Exercise:
Find and copy each line in the material below where the string "evenodd" occurs.
-- Available data follows --
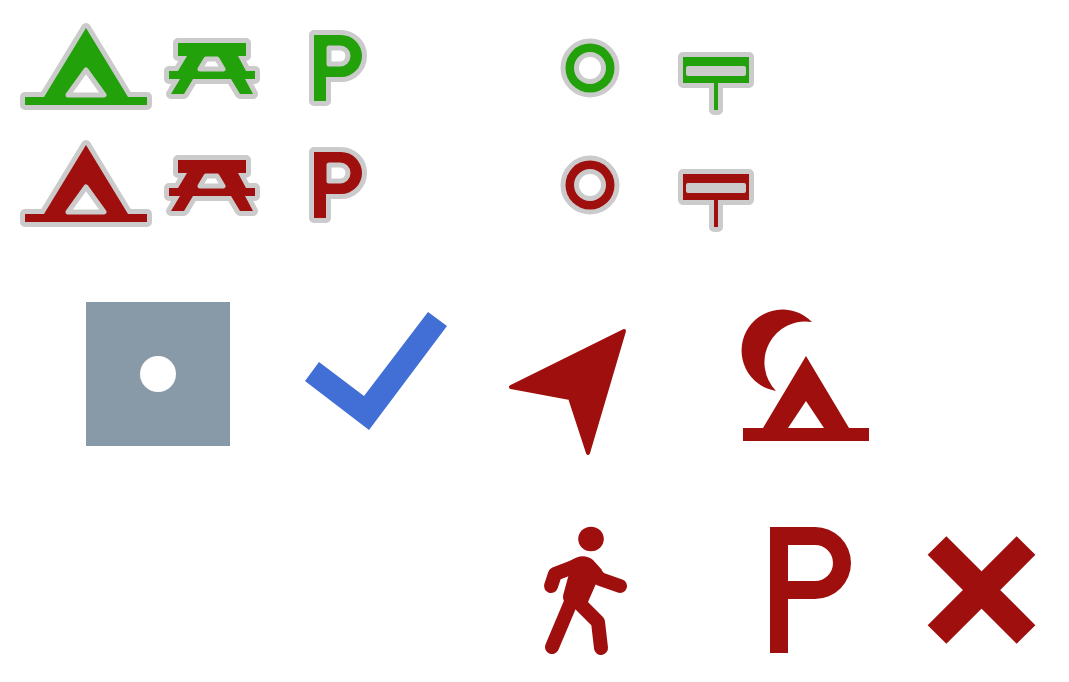
<!DOCTYPE html>
<html lang="en">
<head>
<meta charset="utf-8">
<title>Campground map icons</title>
<style>
:root {
  --green: #22a10b;
  --red: #9e0f0d;
  --halo: #cbcbcb;
  --slate: #8899a8;
  --blue: #416fd5;
  --paper: #ffffff;
}
html, body { margin: 0; height: 100%; overflow: hidden; background: var(--paper); }
svg { display: block; width: 1069px; height: 682px; }
.open { color: var(--green); }
.closed { color: var(--red); }
.body { fill: currentColor; stroke: var(--halo); stroke-width: 10; stroke-linejoin: round; paint-order: stroke; }
.hole { fill: var(--paper); stroke: var(--halo); stroke-width: 5; stroke-linejoin: round; }
.slot { fill: var(--halo); }
.red { fill: var(--red); }
.limb { fill: none; stroke: var(--red); stroke-width: 14; stroke-linecap: round; stroke-linejoin: round; }
</style>
</head>
<body>
<svg viewBox="0 0 1069 682" role="img" aria-label="Campground map icon set">
  <defs>
    <g id="marker-row">
      <g id="tent">
        <path class="body" d="M86 28 128 97H147V105H25V97H44Z"/>
        <path class="hole" d="M86 70 104 95H68Z"/>
      </g>
      <g id="picnic-table">
        <path class="body" d="M178 43H246V56H238L246 71H255V79H245L253 94H240L231 79H193L184 94H171L180 79H169V71H178L187 56H178Z"/>
        <path class="hole" d="M206 59H217L223 69H200Z"/>
      </g>
      <g id="parking">
        <path class="body" d="M314 35H341A21 21 0 0 1 341 77H326V101H314Z"/>
        <path class="hole" d="M329 48H340A8 8 0 0 1 340 64H329Z"/>
      </g>
      <g id="ring">
        <circle class="body" cx="590" cy="68" r="24.5"/>
        <circle class="hole" cx="590" cy="68" r="13.5"/>
      </g>
      <g id="signpost">
        <path class="body" d="M683 57H749V83H718V110H714V83H683Z"/>
        <rect class="slot" x="686" y="66" width="60" height="10" rx="2"/>
      </g>
    </g>
  </defs>

  <use class="open" href="#marker-row"/>
  <use class="closed" href="#marker-row" y="117"/>

  <g id="dot-tile">
    <rect x="86" y="302" width="144" height="144" fill="var(--slate)"/>
    <circle cx="158" cy="374" r="18" fill="var(--paper)"/>
  </g>

  <polygon id="check" fill="var(--blue)" points="428,312 447,326 369,430 305,381 319,362 364,396"/>

  <path id="location-arrow" class="red" stroke="var(--red)" stroke-width="4" stroke-linejoin="round" d="M624 331 511 387 570 398 588 453Z"/>

  <g id="overnight-camp" class="red">
    <path d="M812 322A41 41 0 1 0 776 391A41 41 0 0 1 812 322Z"/>
    <path fill-rule="evenodd" d="M806 356 849 428H869V441H743V428H763ZM806 401 788 428H824Z"/>
  </g>

  <g id="walker">
    <ellipse class="red" cx="591" cy="539" rx="12.8" ry="12.2"/>
    <path class="red" d="M570 561Q583 552 593 560L602 570 588 602Q575 612 564 601Q562 598 564 592L570 570Z"/>
    <path class="limb" d="M581 564 555 574 551 586M588 566 600 579 620 586M571 602 552 647"/>
    <path class="limb" d="M578 602 598 622 601 648"/>
  </g>

  <path id="parking-large" class="red" fill-rule="evenodd" d="M770 527H815A36 36 0 0 1 815 599H788V653H770ZM788 545V581H815A18 18 0 0 0 815 545Z"/>

  <path id="cross" fill="none" stroke="var(--red)" stroke-width="26.5" d="M937 545.5 1026 634.5M1026 545.5 937 634.5"/>
</svg>
</body>
</html>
-- Available data concluded --
Result:
    <path fill-rule="evenodd" d="M806 356 849 428H869V441H743V428H763ZM806 401 788 428H824Z"/>
  <path id="parking-large" class="red" fill-rule="evenodd" d="M770 527H815A36 36 0 0 1 815 599H788V653H770ZM788 545V581H815A18 18 0 0 0 815 545Z"/>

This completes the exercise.